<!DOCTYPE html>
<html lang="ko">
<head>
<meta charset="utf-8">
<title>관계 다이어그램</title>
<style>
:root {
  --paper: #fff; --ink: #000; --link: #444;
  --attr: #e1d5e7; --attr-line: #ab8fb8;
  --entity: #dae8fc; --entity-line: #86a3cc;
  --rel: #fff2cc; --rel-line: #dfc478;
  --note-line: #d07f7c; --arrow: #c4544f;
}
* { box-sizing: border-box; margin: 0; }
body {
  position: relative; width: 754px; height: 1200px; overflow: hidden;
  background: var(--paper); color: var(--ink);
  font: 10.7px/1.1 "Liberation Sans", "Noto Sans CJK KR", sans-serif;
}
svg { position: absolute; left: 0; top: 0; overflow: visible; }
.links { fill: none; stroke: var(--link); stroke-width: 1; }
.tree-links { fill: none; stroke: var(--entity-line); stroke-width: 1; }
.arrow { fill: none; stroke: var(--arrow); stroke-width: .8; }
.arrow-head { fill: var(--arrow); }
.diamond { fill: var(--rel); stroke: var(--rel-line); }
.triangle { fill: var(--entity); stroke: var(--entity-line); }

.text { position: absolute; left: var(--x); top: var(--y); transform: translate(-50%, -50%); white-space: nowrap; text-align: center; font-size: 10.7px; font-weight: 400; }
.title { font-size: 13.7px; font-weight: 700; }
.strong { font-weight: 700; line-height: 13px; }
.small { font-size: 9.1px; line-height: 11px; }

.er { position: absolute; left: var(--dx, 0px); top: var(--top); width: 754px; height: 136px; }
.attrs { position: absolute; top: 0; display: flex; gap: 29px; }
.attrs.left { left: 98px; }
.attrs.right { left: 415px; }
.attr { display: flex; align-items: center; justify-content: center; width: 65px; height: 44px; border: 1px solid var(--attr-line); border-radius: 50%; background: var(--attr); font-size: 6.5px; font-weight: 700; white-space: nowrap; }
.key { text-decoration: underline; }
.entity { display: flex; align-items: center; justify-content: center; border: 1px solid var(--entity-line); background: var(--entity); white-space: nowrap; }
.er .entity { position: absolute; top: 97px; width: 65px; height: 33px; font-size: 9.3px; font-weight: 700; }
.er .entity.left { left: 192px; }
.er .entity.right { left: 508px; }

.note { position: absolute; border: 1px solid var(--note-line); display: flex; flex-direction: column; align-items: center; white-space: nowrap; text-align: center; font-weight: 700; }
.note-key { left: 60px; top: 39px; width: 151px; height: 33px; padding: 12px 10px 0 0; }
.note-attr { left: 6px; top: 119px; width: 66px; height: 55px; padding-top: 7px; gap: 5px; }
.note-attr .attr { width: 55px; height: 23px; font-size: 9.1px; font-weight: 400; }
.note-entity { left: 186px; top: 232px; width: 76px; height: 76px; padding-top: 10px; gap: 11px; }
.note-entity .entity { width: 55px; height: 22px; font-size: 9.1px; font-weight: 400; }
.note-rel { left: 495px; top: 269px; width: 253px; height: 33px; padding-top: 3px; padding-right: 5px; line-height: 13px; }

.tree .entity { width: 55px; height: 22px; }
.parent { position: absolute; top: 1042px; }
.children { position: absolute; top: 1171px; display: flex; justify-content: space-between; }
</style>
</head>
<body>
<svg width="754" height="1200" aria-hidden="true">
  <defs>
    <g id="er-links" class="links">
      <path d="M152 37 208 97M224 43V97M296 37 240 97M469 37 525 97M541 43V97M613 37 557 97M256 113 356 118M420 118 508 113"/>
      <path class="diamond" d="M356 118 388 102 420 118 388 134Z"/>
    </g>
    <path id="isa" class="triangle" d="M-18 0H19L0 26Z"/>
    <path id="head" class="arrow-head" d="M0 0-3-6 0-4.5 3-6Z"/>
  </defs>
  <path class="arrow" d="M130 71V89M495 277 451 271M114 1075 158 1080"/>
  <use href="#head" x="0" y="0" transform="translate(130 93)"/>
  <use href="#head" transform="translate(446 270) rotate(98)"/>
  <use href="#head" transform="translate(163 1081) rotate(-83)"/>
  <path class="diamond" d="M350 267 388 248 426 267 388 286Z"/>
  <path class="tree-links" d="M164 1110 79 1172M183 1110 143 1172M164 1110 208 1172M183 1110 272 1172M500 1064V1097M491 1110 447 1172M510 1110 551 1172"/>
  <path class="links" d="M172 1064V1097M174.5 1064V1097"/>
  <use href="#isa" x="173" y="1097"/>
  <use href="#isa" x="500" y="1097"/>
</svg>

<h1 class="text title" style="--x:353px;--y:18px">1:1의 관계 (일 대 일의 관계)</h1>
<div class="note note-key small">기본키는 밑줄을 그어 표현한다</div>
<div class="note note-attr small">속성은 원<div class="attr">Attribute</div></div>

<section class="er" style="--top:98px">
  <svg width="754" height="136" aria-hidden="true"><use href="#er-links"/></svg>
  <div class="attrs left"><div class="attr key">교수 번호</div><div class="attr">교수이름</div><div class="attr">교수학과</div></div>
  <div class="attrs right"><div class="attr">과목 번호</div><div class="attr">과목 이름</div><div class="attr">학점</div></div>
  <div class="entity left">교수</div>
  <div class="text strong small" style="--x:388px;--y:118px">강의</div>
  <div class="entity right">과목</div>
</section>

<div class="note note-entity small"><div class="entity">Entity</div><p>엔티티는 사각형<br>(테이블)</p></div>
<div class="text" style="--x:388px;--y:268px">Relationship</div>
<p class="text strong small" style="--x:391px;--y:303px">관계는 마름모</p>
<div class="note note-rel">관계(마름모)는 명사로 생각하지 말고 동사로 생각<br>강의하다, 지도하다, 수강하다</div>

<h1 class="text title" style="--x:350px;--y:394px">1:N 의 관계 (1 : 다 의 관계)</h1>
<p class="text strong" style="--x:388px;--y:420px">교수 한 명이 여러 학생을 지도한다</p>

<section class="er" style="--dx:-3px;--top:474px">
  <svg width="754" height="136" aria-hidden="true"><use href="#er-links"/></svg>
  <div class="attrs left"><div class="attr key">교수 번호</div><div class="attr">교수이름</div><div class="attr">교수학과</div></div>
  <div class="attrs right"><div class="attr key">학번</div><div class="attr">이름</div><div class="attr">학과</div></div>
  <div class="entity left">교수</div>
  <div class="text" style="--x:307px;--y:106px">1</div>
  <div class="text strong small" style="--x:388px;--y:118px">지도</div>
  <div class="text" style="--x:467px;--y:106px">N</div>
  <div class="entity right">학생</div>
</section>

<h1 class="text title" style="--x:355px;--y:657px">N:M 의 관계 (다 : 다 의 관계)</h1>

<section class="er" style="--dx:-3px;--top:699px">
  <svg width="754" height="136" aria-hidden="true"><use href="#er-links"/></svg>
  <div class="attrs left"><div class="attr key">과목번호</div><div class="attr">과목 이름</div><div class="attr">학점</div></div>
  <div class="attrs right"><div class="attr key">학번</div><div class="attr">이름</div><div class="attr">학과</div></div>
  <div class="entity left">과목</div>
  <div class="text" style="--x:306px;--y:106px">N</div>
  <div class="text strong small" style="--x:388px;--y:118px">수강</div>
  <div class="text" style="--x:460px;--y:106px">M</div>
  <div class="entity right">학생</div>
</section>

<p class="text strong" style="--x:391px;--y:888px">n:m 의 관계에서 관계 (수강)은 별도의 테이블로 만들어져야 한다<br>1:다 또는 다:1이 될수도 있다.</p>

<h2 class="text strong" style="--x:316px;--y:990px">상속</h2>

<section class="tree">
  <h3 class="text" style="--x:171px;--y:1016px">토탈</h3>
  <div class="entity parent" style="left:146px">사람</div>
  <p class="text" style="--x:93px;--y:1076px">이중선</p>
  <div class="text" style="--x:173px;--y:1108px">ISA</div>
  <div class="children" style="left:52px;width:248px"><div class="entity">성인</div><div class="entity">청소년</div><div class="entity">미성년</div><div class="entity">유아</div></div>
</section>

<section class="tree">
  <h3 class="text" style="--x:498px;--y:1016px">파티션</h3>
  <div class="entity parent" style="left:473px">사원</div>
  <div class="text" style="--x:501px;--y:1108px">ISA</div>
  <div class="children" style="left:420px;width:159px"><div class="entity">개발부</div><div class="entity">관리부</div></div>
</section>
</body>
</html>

TASK DIRECTIONS = How many of the lines above hold the word "strong"? Answer with only the number.

EXERCISE SOLUTION = 8